TASK ITEM - For the string "nowrap", report how many lines in the records below contain it, and nothing more.

================

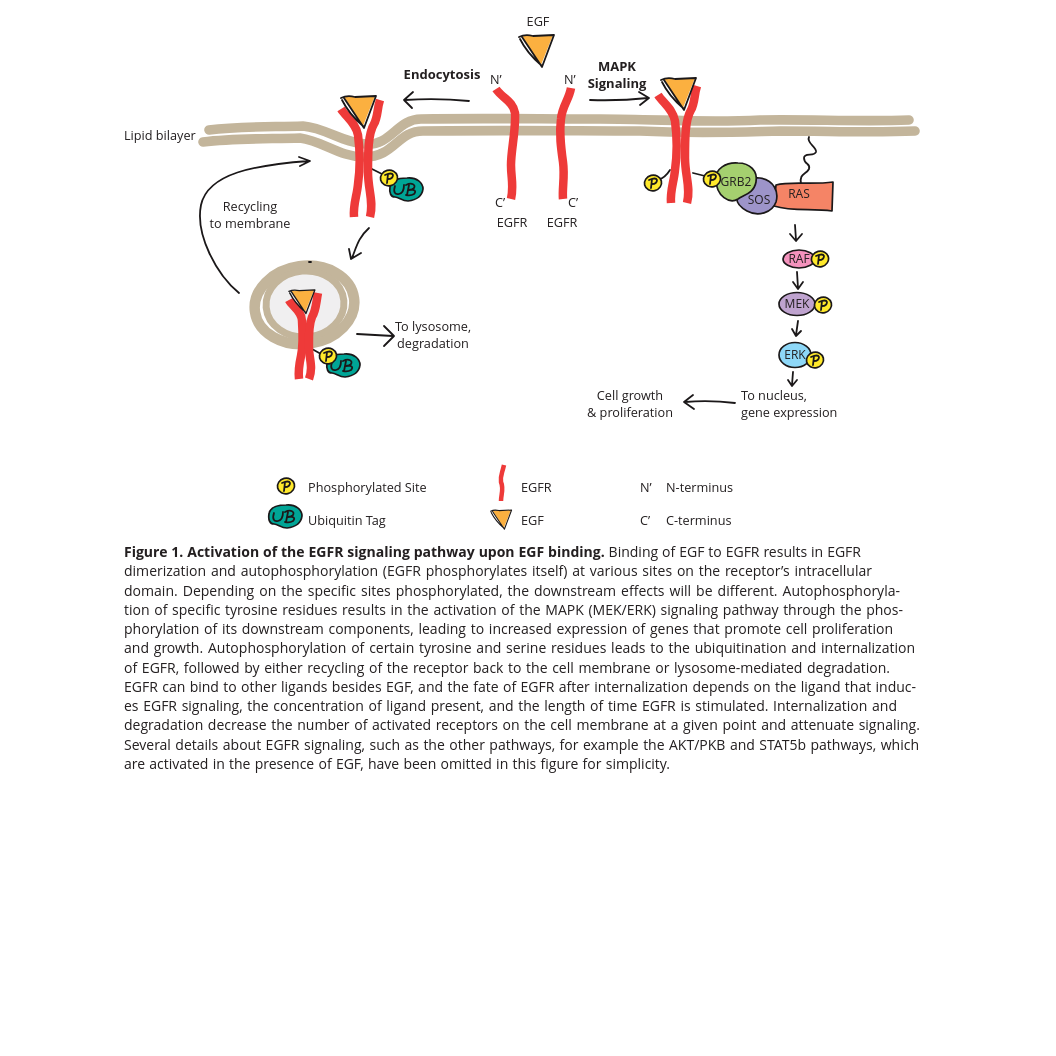
<!DOCTYPE html>
<html lang="en">
<head>
<meta charset="utf-8">
<title>EGFR signaling pathway</title>
<style>
:root {
  --ink: #231f20;
  --line: #1b1819;
  --membrane: #c3b59b;
  --lumen: #f0eff0;
  --receptor: #ee3a39;
  --ligand: #fbb040;
  --phospho: #ffe92b;
  --ubiquitin: #00a596;
  --grb2: #a5d06f;
  --sos: #9d94c9;
  --ras: #f58466;
  --raf: #f492bd;
  --mek: #bfa3cf;
  --erk: #8ed8f8;
}
* { box-sizing: border-box; margin: 0; }
html, body { width: 1056px; height: 1056px; overflow: hidden; background: #fff; }
.figure { position: relative; width: 1056px; height: 1056px; color: var(--ink); font-family: "Open Sans", "Noto Sans", sans-serif; }
.diagram { position: absolute; inset: 0; }
.label { position: absolute; font-size: 12.7px; line-height: 17px; white-space: nowrap; }
.label.mid { transform: translateX(-50%); text-align: center; }
.label.title { font-size: 13px; font-weight: 700; }
.outline { fill: none; stroke: var(--line); stroke-width: 1.8; stroke-linecap: round; stroke-linejoin: round; }
.receptor { fill: none; stroke: var(--receptor); stroke-width: 8.5; stroke-linejoin: round; }
.bilayer { fill: none; stroke: var(--membrane); stroke-width: 9.6; stroke-linecap: round; stroke-linejoin: round; }
.node { stroke: var(--line); stroke-width: 1.7; stroke-linejoin: round; }
.node-name { font-size: 12px; text-anchor: middle; fill: var(--ink); }
.legend { position: absolute; left: 268px; top: 470px; display: grid; grid-template-columns: 40px 187px 26px 119px 26px 100px; grid-template-rows: 33px 33px; align-items: center; font-size: 12.7px; white-space: nowrap; }
.legend svg { display: block; overflow: visible; }
.caption { position: absolute; left: 124px; top: 542px; font-size: 14px; line-height: 19.25px; }
.caption span { display: block; white-space: nowrap; text-align: justify; text-align-last: justify; }
</style>
</head>
<body>
<main class="figure">
<svg class="diagram" width="1056" height="1056" viewBox="0 0 1056 1056" aria-hidden="true">
  <defs>
    <g id="phosphate">
      <ellipse class="node" rx="8.6" ry="7.8" fill="var(--phospho)" transform="rotate(-14)"/>
      <path class="outline" d="M-1 -4L-2 5M-4 -3Q3 -6 4 -3Q4 1 -1 1"/>
    </g>
    <g id="ubiquitin">
      <path class="node" fill="var(--ubiquitin)" d="M-16 -2C-15 -9 -8 -11 1 -11C11 -12 17 -6 17 0C16 8 10 11 2 12C-4 12 -7 8 -11 8C-15 8 -17 4 -16 -2Z"/>
      <path class="outline" stroke-width="2.2" d="M-11 -3C-13 3 -11 6 -7 5C-3 4 -2 0 -2 -4M3 -4L1 6M0 -4C6 -7 10 -4 8 -1C7 1 4 1 3 1C8 0 11 2 8 5Q5 7 0 6"/>
    </g>
    <g id="ligand">
      <path fill="var(--ligand)" d="M-16 -14L15 -15L3 15Z"/>
      <path class="outline" d="M-19 -13Q-13 -16 -5 -14L16 -15Q10 1 4 17L-16 -13M-18 -11Q-11 3 3 15"/>
    </g>
    <g id="receptor-dimer" class="receptor">
      <path d="M341 109C346 117 356 123 358 135C360 150 360 170 358 184C357 196 353 204 354 217"/>
      <path d="M380 100C377 109 378 117 374 124C368 134 368 153 368 172C368 190 374 202 370 217"/>
    </g>
  </defs>

  <g id="lipid-bilayer" class="bilayer">
    <path d="M209 130C240 126 270 127 303 126C326 128 343 143 366 144C391 146 397 119 421 119C480 118 540 119 600 119C660 119 700 123 760 120C810 119 860 122 909 120"/>
    <path d="M203 142C235 138 268 139 300 138C323 141 340 157 364 157C395 157 397 131 423 131C500 130 580 131 640 131C700 134 740 132 780 131C830 131 870 133 915 131"/>
  </g>

  <g id="free-ligand-and-receptors">
    <use href="#ligand" x="538" y="50"/>
    <g class="receptor">
      <path d="M496 89C502 98 513 101 515 113C516 130 511 150 511 165C511 178 514 186 511 199"/>
      <path d="M571 88C569 100 562 106 561 119C559 134 561 148 563 162C565 177 562 188 563 199"/>
    </g>
  </g>

  <g id="endocytosis-complex">
    <path class="outline" d="M370 168L382 174"/>
    <use href="#receptor-dimer"/>
    <use href="#ligand" x="360" y="111"/>
    <use href="#ubiquitin" x="406" y="189"/>
    <use href="#phosphate" x="389" y="178"/>
  </g>

  <g id="vesicle">
    <ellipse cx="304.500" cy="305" rx="50" ry="39" fill="#fff" stroke="var(--membrane)" stroke-width="10.500" transform="rotate(-8 304 305)"/>
    <ellipse cx="305" cy="304" rx="39" ry="33" fill="var(--lumen)" stroke="var(--membrane)" stroke-width="7" transform="rotate(-5 305 304)"/>
    <path class="outline" d="M309 262H311"/>
    <path class="outline" d="M312 349L321 354"/>
    <g class="receptor" stroke-width="8">
      <path d="M289 300C292 306 302 311 302 321C303 336 303 347 301 356C299 365 298 370 299 379"/>
      <path d="M318 293C316 303 316 311 312 317C308 327 309 340 309 350C310 361 313 368 309 379"/>
    </g>
    <use href="#ligand" transform="translate(303 301) scale(.74)"/>
    <use href="#ubiquitin" x="343" y="365"/>
    <use href="#phosphate" x="328" y="356"/>
  </g>

  <g id="mapk-complex">
    <path class="outline" d="M658 180Q665 178 670 170M693 173L705 176"/>
    <use href="#receptor-dimer" x="317" y="-14"/>
    <use href="#ligand" x="680" y="93"/>
    <use href="#phosphate" x="653" y="183"/>
    <path class="outline" d="M809 137C806 143 817 147 816 152C814 157 804 152 804 158C804 165 811 163 809 169C806 175 799 173 801 184"/>
    <path class="node" fill="var(--ras)" d="M776 185C790 181 812 185 833 182L832 211C812 208 793 212 774 206Z"/>
    <path class="node" fill="var(--sos)" d="M737 197C736 183 748 177 760 178C774 180 779 192 776 202C772 213 758 217 747 211C740 207 736 202 737 197Z"/>
    <path class="node" fill="var(--grb2)" d="M716 179C715 169 726 162 738 163C750 163 758 171 756 182C754 193 744 195 738 199C730 204 716 197 716 179Z"/>
    <use href="#phosphate" x="712" y="179"/>
    <text class="node-name" x="736" y="186">GRB2</text>
    <text class="node-name" x="759" y="204">SOS</text>
    <text class="node-name" x="799" y="198">RAS</text>
  </g>

  <g id="kinase-cascade">
    <ellipse class="node" cx="799" cy="259" rx="16" ry="9" fill="var(--raf)"/>
    <use href="#phosphate" x="820" y="259"/>
    <text class="node-name" x="799" y="263" font-size="11">RAF</text>
    <ellipse class="node" cx="797" cy="304" rx="18" ry="11.500" fill="var(--mek)"/>
    <use href="#phosphate" x="823" y="305"/>
    <text class="node-name" x="797" y="308">MEK</text>
    <ellipse class="node" cx="795" cy="355" rx="16" ry="12.500" fill="var(--erk)"/>
    <use href="#phosphate" x="815" y="360"/>
    <text class="node-name" x="795" y="359">ERK</text>
  </g>

  <g id="arrows" class="outline">
    <path d="M469 101Q438 98 405 100M413 92L404 100L412 108"/>
    <path d="M590 100Q620 101 648 98M639 92L649 98L640 105"/>
    <path d="M239 293C217 275 195 235 201 205C208 173 255 165 309 161M299 157L310 161L300 166"/>
    <path d="M369 228C359 237 357 245 352 258M349 249L351 259L361 253"/>
    <path d="M357 334L393 336M384 326L394 336L384 346"/>
    <path d="M795 225L796 240M790 234L796 241L802 234"/>
    <path d="M797 272L798 288M793 282L798 289L803 282"/>
    <path d="M798 321L796 335M792 329L796 336L801 331"/>
    <path d="M793 372L792 385M788 380L792 386L797 380"/>
    <path d="M735 403Q710 400 685 402M693 395L684 402L694 409"/>
  </g>
</svg>

<div class="label mid" style="left:538px;top:13px">EGF</div>
<div class="label mid title" style="left:442px;top:66px">Endocytosis</div>
<div class="label mid title" style="left:617px;top:58px">MAPK<br>Signaling</div>
<div class="label" style="left:490px;top:71px">N’</div>
<div class="label" style="left:564px;top:71px">N’</div>
<div class="label" style="left:495px;top:194px">C’</div>
<div class="label" style="left:568px;top:194px">C’</div>
<div class="label mid" style="left:512px;top:214px">EGFR</div>
<div class="label mid" style="left:562px;top:214px">EGFR</div>
<div class="label" style="left:124px;top:127px">Lipid bilayer</div>
<div class="label mid" style="left:250px;top:198px">Recycling<br>to membrane</div>
<div class="label mid" style="left:433px;top:318px">To lysosome,<br>degradation</div>
<div class="label mid" style="left:630px;top:387px">Cell growth<br>&amp; proliferation</div>
<div class="label" style="left:741px;top:387px">To nucleus,<br>gene expression</div>

<section class="legend" aria-label="Legend">
  <svg width="36" height="26" viewBox="268 470 36 26" aria-hidden="true"><use href="#phosphate" x="286" y="482"/></svg>
  <span>Phosphorylated Site</span>
  <svg width="16" height="36" viewBox="0 0 16 36" aria-hidden="true"><path class="receptor" style="stroke-width:4.5" d="M9 -4C7 5 5 7 6 13C9 20 6 25 6 32"/></svg>
  <span>EGFR</span>
  <span>N’</span>
  <span>N-terminus</span>
  <svg width="36" height="26" viewBox="0 0 36 26" aria-hidden="true"><use href="#ubiquitin" x="17" y="9"/></svg>
  <span>Ubiquitin Tag</span>
  <svg width="16" height="24" viewBox="0 0 16 24" aria-hidden="true"><use href="#ligand" transform="translate(7 11) scale(.6)"/></svg>
  <span>EGF</span>
  <span>C’</span>
  <span>C-terminus</span>
</section>

<p class="caption">
  <span style="width:737px"><b>Figure 1. Activation of the EGFR signaling pathway upon EGF binding.</b> Binding of EGF to EGFR results in EGFR</span>
  <span style="width:748px">dimerization and autophosphorylation (EGFR phosphorylates itself) at various sites on the receptor’s intracellular</span>
  <span style="width:776px">domain. Depending on the specific sites phosphorylated, the downstream effects will be different. Autophosphoryla-</span>
  <span style="width:779px">tion of specific tyrosine residues results in the activation of the MAPK (MEK/ERK) signaling pathway through the phos-</span>
  <span style="width:769px">phorylation of its downstream components, leading to increased expression of genes that promote cell proliferation</span>
  <span style="width:791px">and growth. Autophosphorylation of certain tyrosine and serine residues leads to the ubiquitination and internalization</span>
  <span style="width:766px">of EGFR, followed by either recycling of the receptor back to the cell membrane or lysosome-mediated degradation.</span>
  <span style="width:792px">EGFR can bind to other ligands besides EGF, and the fate of EGFR after internalization depends on the ligand that induc-</span>
  <span style="width:773px">es EGFR signaling, the concentration of ligand present, and the length of time EGFR is stimulated. Internalization and</span>
  <span style="width:796px">degradation decrease the number of activated receptors on the cell membrane at a given point and attenuate signaling.</span>
  <span style="width:795px">Several details about EGFR signaling, such as the other pathways, for example the AKT/PKB and STAT5b pathways, which</span>
  <span style="width:546px">are activated in the presence of EGF, have been omitted in this figure for simplicity.</span>
</p>
</main>
</body>
</html>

================

TASK RESULT - 3